Outside In TDD - Brian Marick
Brian Marick went through some examples of his Clojure based Midje mocking framework. I had some difficulty following some of the syntax and examples, so I think I'll need to download it and try it out before coming to any conclusions about the framework. I did like how Brian had molded Emacs and Slime into a even quicker REPL environment and included it with Midje. His point on filing down the rough edges of your development process (in this case Emacs extensions) is a good take-away from the talk. The combination of some Emacs extensions and the Midje Clojure code looks like you could focus on the testing task at hand in a pretty fast and slick way.
In conclusion, Strange Loop was a great investment of time with a lot of top notch speakers and great topics. There was a lot of technical content with very little marketing. There are several other talks I wanted to make and am hoping to catch the video of when they are released. I think Strange Loop's content is broad enough to appeal to any passionate developer and would definitely recommend going next year.
I gave a talk yesterday at Strange Loop giving a high level of what I've been working on for the last 6 months. The abstract of the talk was:
Determining what RDF repository to use for a project can be a
daunting task. With so many repository choices, benchmarks and usage
scenarios, where do you start? This talk discusses how Revelytix
answered that question. The talk will cover the test framework
written by Revelytix in Clojure, including a language for defining
tests, a harness for executing the tests and using CouchDB to store
the results. Example Clojure code will be included along with a
discussion around the available RDF benchmarks. The talk will also
discuss the test harness using EC2 instances for cheap performance

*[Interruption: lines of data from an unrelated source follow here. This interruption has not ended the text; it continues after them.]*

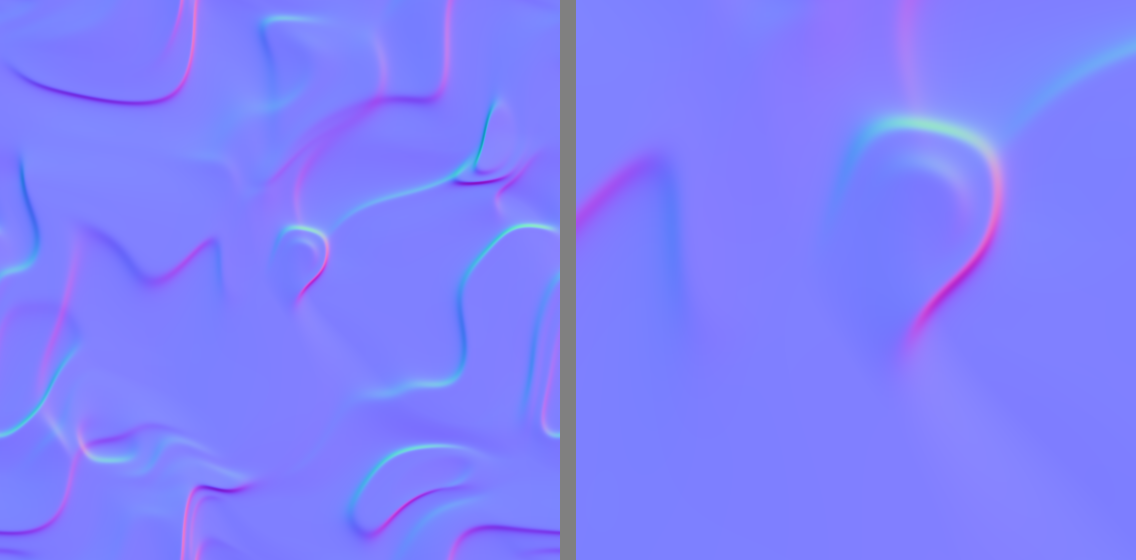
Left, the full canvas; right, a detail of the centre.
Write a WebGL 1 fragment shader that draws this texture map.

```glsl
precision highp float;
uniform vec2 u_resolution;

const float TAU = 6.2831853;

// Layered sines with whole-number wave vectors, so the sum wraps on the unit square
float waves(vec2 p, float seed, float reach) {
  float sum = 0.0;
  for (int i = 0; i < 6; i++) {
    float n = seed + float(i);
    vec2 k = floor(fract(n * vec2(0.7549, 0.5698)) * (2.0 * reach + 1.0)) - reach;
    sum += sin(TAU * (dot(k, p) + fract(n * n * 0.381)));
  }
  return sum * 0.577;
}

// Bend the plane: broad folds first, then small wiggles
vec2 warp(vec2 p) {
  p += 0.05 * vec2(waves(p, 3.0, 2.0), waves(p, 14.0, 2.0));
  return p + 0.012 * vec2(waves(p, 22.0, 4.0), waves(p, 29.0, 4.0));
}

// Creases along contour lines of two fields, fading in and out
float height(vec2 p) {
  vec2 q = warp(p);
  float h = 0.0;
  for (int j = 0; j < 2; j++) {
    float field = waves(q, 37.0 + 17.0 * float(j), 3.0);
    for (int i = 0; i < 3; i++) {
      float level = 0.9 * (float(i) - 1.0);
      float seed = 70.0 + 7.0 * float(i) + 25.0 * float(j);
      float strength = smoothstep(-0.1, 1.8, waves(q, seed, 1.0));
      float width = mix(0.5, 0.15, strength);
      float x = (field - level) / width;
      // a soft step with a slight ridge on it
      h += strength * (x + 0.6) / sqrt(1.0 + x * x);
    }
  }
  return h;
}

void main() {
  vec2 p = gl_FragCoord.xy / u_resolution;
  vec2 e = vec2(0.002, 0.0);

  // Slope of the surface, then its normal packed as a colour
  float h = height(p);
  vec2 slope = vec2(height(p + e.xy) - h, height(p + e.yx) - h) / e.x;
  vec3 normal = normalize(vec3(-slope * vec2(0.0038, 0.0046), 1.0));
  gl_FragColor = vec4(normal * 0.5 + 0.5, 1.0);
}
```
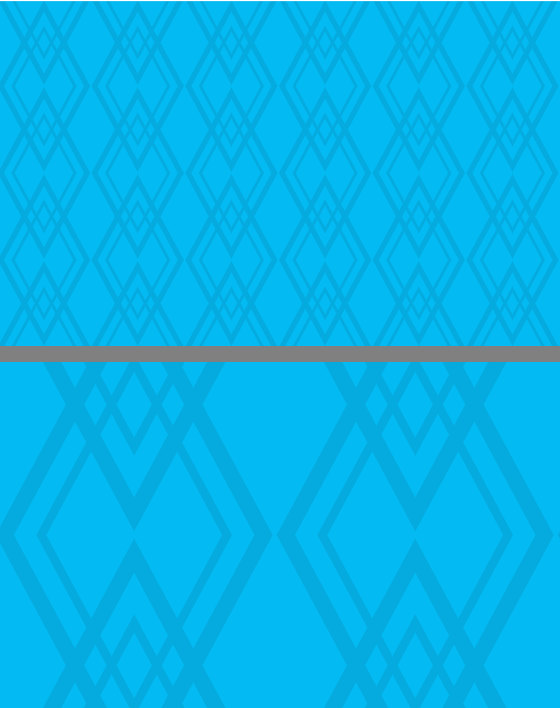
Top: the whole. Bottom: its middle third, enlarged.
Write a Shadertoy shader that draws this pattern.

```glsl
// Overlapping tall diamond outlines in two flat blues, under a thin white top edge.

// Coverage of a band around the value mid, smoothed over one pixel
float band(float d, float mid, float halfWidth, float pixel) {
    return clamp(0.5 + (halfWidth - abs(d - mid)) / pixel, 0.0, 1.0);
}

void mainImage(out vec4 fragColor, in vec2 fragCoord) {
    const vec3 skyBlue = vec3(0.01, 0.73, 0.95);
    const vec3 lineBlue = vec3(0.02, 0.67, 0.87);
    const vec3 edgeWhite = vec3(1.0);

    // Repeat size and position, in canvas widths
    vec2 cellSize = vec2(0.1673, 0.1552);
    vec2 p = (fragCoord - 0.5 * iResolution.xy) / iResolution.x;
    vec2 cell = fract((p + vec2(0.0868, 0.0)) / cellSize + 0.5) - 0.5;
    float pixel = length(vec2(2.0, 1.0) / cellSize) / iResolution.x;

    // Each diamond is two cells tall, so neighbours above and below overlap
    float lines = 0.0;
    for (int row = -1; row <= 1; row++) {
        float diamond = 2.0 * abs(cell.x) + abs(cell.y - float(row));
        lines = max(lines, band(diamond, 0.921, 0.065, pixel));
        lines = max(lines, band(diamond, 0.661, 0.035, pixel));
    }
    vec3 color = mix(skyBlue, lineBlue, lines);

    // White strip along the top, in canvas heights
    float fromTop = 1.0 - fragCoord.y / iResolution.y;
    float strip = clamp(0.5 + (0.0032 - fromTop) * iResolution.y, 0.0, 1.0);
    fragColor = vec4(mix(color, edgeWhite, strip), 1.0);
}
```
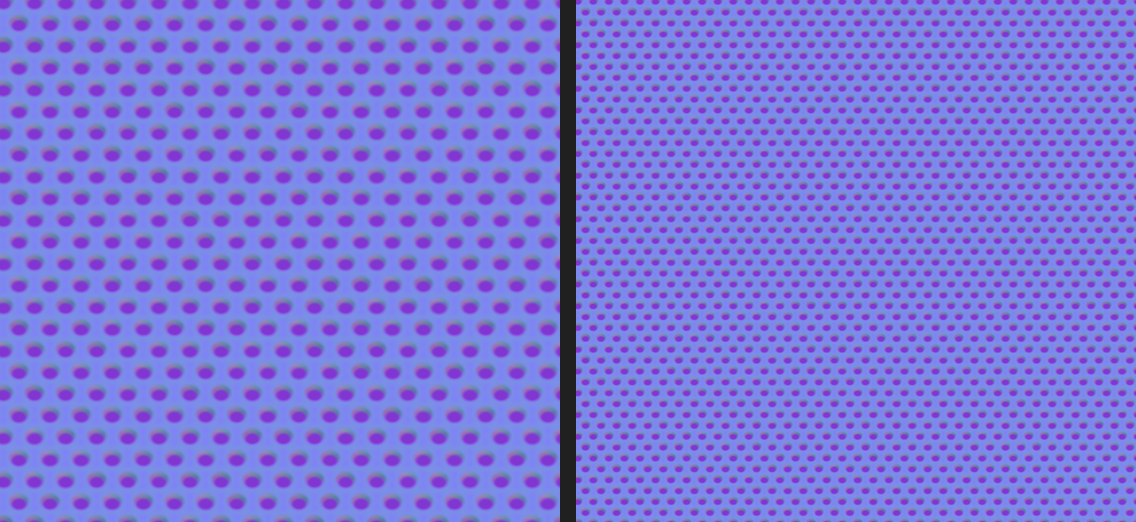
Left: one tile. Right: repeated 2 by 2.
A WebGL 1 fragment shader for this texture map:

```glsl
precision highp float;
// Tangent-space normal map of a perforated sheet: staggered rows of soft dimples.
// Each dimple adds a violet floor, a shaded upper lip and a pale halo to a flat
// base colour; the wrapped grid makes the whole sheet tile.

uniform vec2 u_resolution;

const vec2 GRID = vec2(18.0, 24.0);       // dimples across, rows down
const vec2 FIRST = vec2(0.11, 0.07);      // first centre, in cells from the top left
const float ROW_PITCH = 0.70;             // row height over column width

const vec3 FLAT = vec3(0.50, 0.495, 0.985);
const vec3 HALO = vec3(0.475, 0.575, 0.88);
const vec3 FLOOR = vec3(0.505, 0.21, 0.825);
const vec3 LIP_LEFT = vec3(0.62, 0.43, 0.71);
const vec3 LIP_RIGHT = vec3(0.36, 0.50, 0.66);
const vec3 LIP_BELOW = vec3(0.56, 0.42, 0.90);

float hash(vec2 p) {
  return fract(sin(dot(p, vec2(12.99, 78.23))) * 43758.55);
}

// Soft filled ellipse: 1 inside the inner radius, 0 beyond the outer one.
float softEllipse(vec2 p, vec2 stretch, float inner, float outer) {
  return 1.0 - smoothstep(inner, outer, length(p * stretch));
}

// Colour offset from the flat base around one dimple; p is y-up.
vec3 dimple(vec2 p, float variation) {
  float halo = 0.75 * softEllipse(p, vec2(0.95, 1.0), 0.32, 0.55);
  float body = softEllipse(p, vec2(1.0, 1.15), 0.24, 0.39);
  float hollow = softEllipse(p + vec2(0.0, 0.075), vec2(1.0, 1.32),
                             0.15, 0.31 + 0.02 * variation);

  // Upper lip turns from rose through grey-green to teal
  vec3 lip = mix(LIP_LEFT, LIP_RIGHT, smoothstep(-0.28, 0.28, p.x));
  lip.g += 0.09 * smoothstep(0.08, 0.24, p.y);
  lip += 0.025 * variation;
  lip = mix(LIP_BELOW, lip, smoothstep(-0.20, 0.08, p.y));

  vec3 colour = mix(HALO, lip, body);
  colour = mix(colour, FLOOR, hollow);
  return (colour - FLAT) * max(halo, body);
}

// Sum of the dimples near a point given in cells, y-down.
vec3 perforatedSheet(vec2 cell) {
  vec3 colour = FLAT;
  float nearestRow = floor(cell.y - FIRST.y + 0.5);
  for (int j = -1; j <= 1; j++) {
    float row = nearestRow + float(j);
    float shift = FIRST.x + 0.5 * mod(row, 2.0);
    float nearestColumn = floor(cell.x - shift + 0.5);
    for (int i = -1; i <= 1; i++) {
      float column = nearestColumn + float(i);
      vec2 offset = cell - vec2(column + shift, row + FIRST.y);
      float variation = 2.0 * hash(mod(vec2(column, row), GRID)) - 1.0;
      colour += dimple(offset * vec2(1.0, -ROW_PITCH), variation);
    }
  }
  return colour;
}

void main() {
  vec2 uv = gl_FragCoord.xy / u_resolution;
  vec2 cell = vec2(uv.x, 1.0 - uv.y) * GRID;
  gl_FragColor = vec4(clamp(perforatedSheet(cell), 0.0, 1.0), 1.0);
}
```
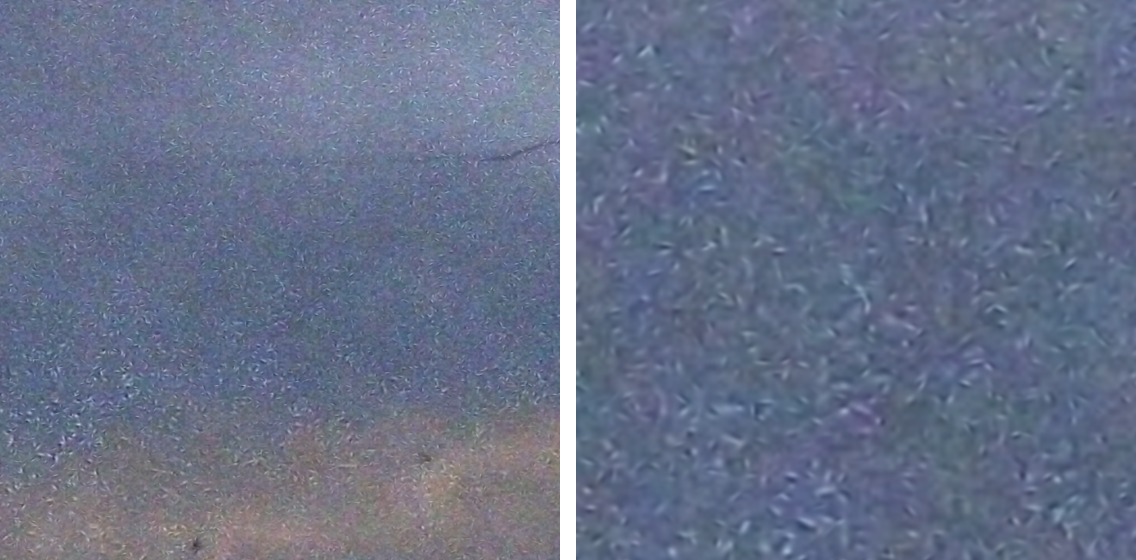
Left: the whole. Right: its middle third, enlarged.
Write a three.js fragment shader that draws this texture.

```glsl
varying vec2 vUv;

vec3 hash3(vec2 p) {
  vec3 q = fract(vec3(p.xyx) * vec3(0.1031, 0.1030, 0.0973));
  q += dot(q, q.yxz + 33.33);
  return fract((q.xxy + q.yzz) * q.zyx);
}

vec3 noise3(vec2 p) {
  vec2 i = floor(p), f = fract(p);
  f = f * f * (3.0 - 2.0 * f);
  return mix(mix(hash3(i), hash3(i + vec2(1, 0)), f.x),
             mix(hash3(i + vec2(0, 1)), hash3(i + vec2(1, 1)), f.x), f.y);
}

vec3 fbm3(vec2 p) {
  vec3 sum = vec3(0.0);
  float amp = 0.5;
  for (int i = 0; i < 4; i++) {
    sum += amp * noise3(p);
    p = p * 2.03 + 17.3;
    amp *= 0.5;
  }
  return sum / 0.9375;
}

// Tilted oval chips, each with a dark side; rarity makes bright ones scarce
float chips(vec2 p, float rarity) {
  vec2 cell = floor(p);
  float sum = 0.0;
  for (int j = -1; j <= 1; j++) {
    for (int i = -1; i <= 1; i++) {
      vec2 id = cell + vec2(i, j);
      vec3 place = hash3(id + 7.0), kind = hash3(id + 191.0);
      vec2 d = p - id - 0.15 - 0.7 * place.xy;
      float angle = 6.2832 * place.z;
      float c = cos(angle), s = sin(angle);
      vec2 q = vec2(c * d.x + s * d.y, c * d.y - s * d.x);
      q /= vec2(mix(0.3, 0.56, kind.y), mix(0.19, 0.3, kind.z));
      vec2 shade = q + vec2(0.3, 1.5);
      float lit = exp(-dot(q, q)) - 0.5 * exp(-dot(shade, shade));
      sum += lit * pow(kind.x, rarity);
    }
  }
  return sum;
}

float spot(vec2 p, vec2 center, vec2 radius) {
  vec2 d = (p - center) / radius;
  return exp(-dot(d, d));
}

void main() {
  vec2 uv = vUv;
  vec3 broad = fbm3(uv * vec2(4.0, 6.0) + 3.0) - 0.5;
  vec3 patches = fbm3(uv * vec2(13.0, 16.0) + 40.0) - 0.5;

  // Blue road, darkest across the middle and palest at upper right
  vec3 color = mix(vec3(0.35, 0.40, 0.51), vec3(0.42, 0.455, 0.565),
                   smoothstep(0.4, 0.95, uv.y + 0.12 * broad.x));
  color += vec3(0.075, 0.08, 0.075) * spot(uv, vec2(0.95, 0.86), vec2(0.42, 0.19));
  color += 0.03 * spot(uv, vec2(0.5, 0.8), vec2(0.4, 0.12));
  color += 0.05 * broad.y;

  // Worn brown edge along the bottom
  float edge = uv.y - 0.17 - 0.14 * uv.x + 0.12 * broad.z + 0.07 * patches.x;
  float worn = 1.0 - smoothstep(-0.09, 0.10, edge);
  color = mix(color, vec3(0.455, 0.445, 0.475), worn);
  float dust = spot(uv, vec2(0.77, 0.15), vec2(0.15, 0.10))
             + spot(uv, vec2(0.18, 0.04), vec2(0.14, 0.06))
             + spot(uv, vec2(0.46, 0.04), vec2(0.15, 0.06))
             + 0.5 * spot(uv, vec2(1.0, 0.2), vec2(0.12, 0.14));
  dust *= clamp(0.75 + 2.0 * patches.y, 0.0, 1.3);
  color += vec3(0.115, 0.065, 0.035) * worn * min(dust, 1.2);

  // Faint coloured blotches and fine mottling
  vec3 tint = fbm3(uv * vec2(32.0, 38.0) + 90.0) - 0.5;
  tint -= dot(tint, vec3(0.3, 0.59, 0.11));
  color += 0.09 * tint;
  color += 0.035 * (patches.z + broad.x);
  color += 0.075 * (noise3(uv * vec2(150.0, 190.0)).x - 0.5);
  color += 0.055 * (noise3(uv * 270.0 + 11.0).y - 0.5);

  // Stone chips, small in the distance and large up close, in loose clumps
  float near = 1.0 - smoothstep(0.1, 0.85, uv.y);
  float clump = smoothstep(-0.2, 0.22, patches.x + 0.6 * broad.y);
  float leftBand = spot(uv, vec2(0.2, 0.26), vec2(0.45, 0.2));
  float fine = chips(uv * vec2(125.0, 150.0), 4.0);
  float coarse = chips(uv * vec2(84.0, 98.0) + 31.0, 5.0);
  float stones = fine * (0.14 + 0.10 * clump);
  stones += coarse * near * (0.08 + 0.20 * clump + 0.18 * leftBand);
  color += stones * vec3(0.98, 1.0, 0.97) * (1.0 - 0.25 * worn);

  // Crack at the right, with a faint seam running left
  float bend = 0.722 + 0.9 * pow(max(uv.x - 0.86, 0.0), 2.0)
             + 0.006 * sin(uv.x * 34.0) + 0.012 * patches.z;
  float crack = exp(-pow((uv.y - bend) / 0.0045, 2.0));
  color -= 0.11 * crack * smoothstep(0.83, 0.89, uv.x);
  float seam = 0.69 + 0.035 * uv.x + 0.02 * patches.y;
  color -= 0.025 * exp(-pow((uv.y - seam) / 0.008, 2.0)) * smoothstep(0.2, 0.5, uv.x);

  // Dark pits in the worn edge
  color -= 0.22 * spot(uv, vec2(0.35, 0.025), vec2(0.011, 0.010));
  color -= 0.14 * spot(uv, vec2(0.76, 0.18), vec2(0.012, 0.013));

  gl_FragColor = vec4(clamp(color, 0.0, 1.0), 1.0);
}
```
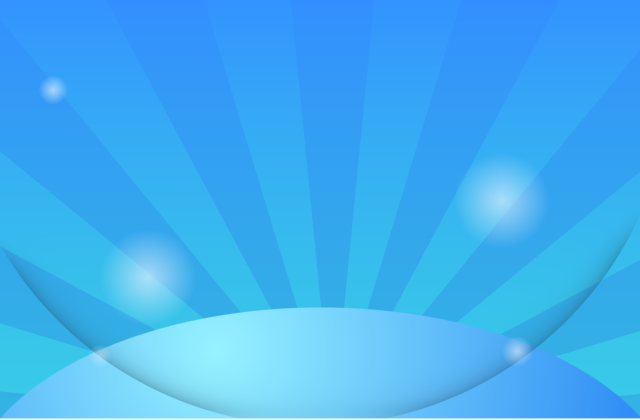
A WebGL 1 fragment shader for this background:

```glsl
precision highp float;
// Blue sunburst behind a glossy hill, crossed by a wide curved shadow and soft light spots.
// Rays come from the polar angle, the hill is an ellipse with an off-centre radial gradient,
// and the shadow is the lower inner rim of a large circle.

uniform vec2 u_resolution;

// Antialiased coverage for a signed distance, positive inside.
float cover(float dist) {
  float pixel = 0.8 / u_resolution.y;
  return smoothstep(-pixel, pixel, dist);
}

// Lays a pale round spot over the colour, fading evenly to its rim.
vec3 addGlow(vec3 color, vec2 p, vec2 center, float radius, float strength) {
  float falloff = max(1.0 - length(p - center) / radius, 0.0);
  return mix(color, vec3(0.90, 0.95, 1.0), strength * falloff);
}

void main() {
  // Height is one unit; x is zero in the middle, y is zero at the bottom.
  vec2 p = (gl_FragCoord.xy - vec2(0.5 * u_resolution.x, 0.0)) / u_resolution.y;

  // Sky with 32 alternating rays, whose contrast grows towards the bottom.
  float depth = 1.0 - p.y;
  depth *= 1.5 - 0.5 * depth;
  vec3 lightRay = mix(vec3(0.20, 0.575, 1.0), vec3(0.22, 0.80, 0.905), depth);
  vec3 darkRay = mix(vec3(0.20, 0.56, 1.0), vec3(0.20, 0.70, 0.89), depth);
  vec2 fromSun = p - vec2(0.030, -0.010);
  float angle = atan(fromSun.x, fromSun.y);
  float rayDist = cos(16.0 * angle) * length(fromSun) / 16.0;
  vec3 color = mix(lightRay, darkRay, cover(rayDist));

  // Hill, brightest left of its middle.
  vec2 hillPos = (p - vec2(0.002, -0.208)) / vec2(0.853, 0.476);
  float hillDist = (1.0 - length(hillPos)) * 0.476;
  float shade = clamp(length(p - vec2(-0.246, 0.167)) / 0.99, 0.0, 1.0);
  vec3 hill = mix(vec3(0.59, 0.95, 1.0), vec3(0.19, 0.56, 0.96), shade);
  color = mix(color, hill, cover(hillDist));

  // Shadow: crisp on the outer rim, fading inwards, at its upper ends and at the bottom.
  float rimDist = 0.857 - length(p - vec2(-0.018, 0.843));
  float shadow = cover(rimDist) * exp(-max(rimDist, 0.0) / 0.022);
  shadow *= 1.0 - smoothstep(0.34, 0.49, p.y - 0.04 * p.x);
  shadow *= smoothstep(-0.02, 0.04, p.y);
  color = mix(color, vec3(0.10, 0.26, 0.34), 0.32 * shadow);

  // Light spots.
  color = addGlow(color, p, vec2(-0.635, 0.786), 0.035, 0.68);
  color = addGlow(color, p, vec2(0.433, 0.522), 0.114, 0.66);
  color = addGlow(color, p, vec2(-0.409, 0.339), 0.115, 0.66);
  color = addGlow(color, p, vec2(-0.524, 0.153), 0.028, 0.45);
  color = addGlow(color, p, vec2(0.470, 0.163), 0.037, 0.62);

  // Pale strip along the bottom border.
  color = mix(color, vec3(0.90, 0.96, 1.0), cover(0.004 - p.y));

  gl_FragColor = vec4(color, 1.0);
}
```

testing and how we interpreted those results using Incanter.
It was a short talk, so I went through the material pretty fast, but the slides can be found here.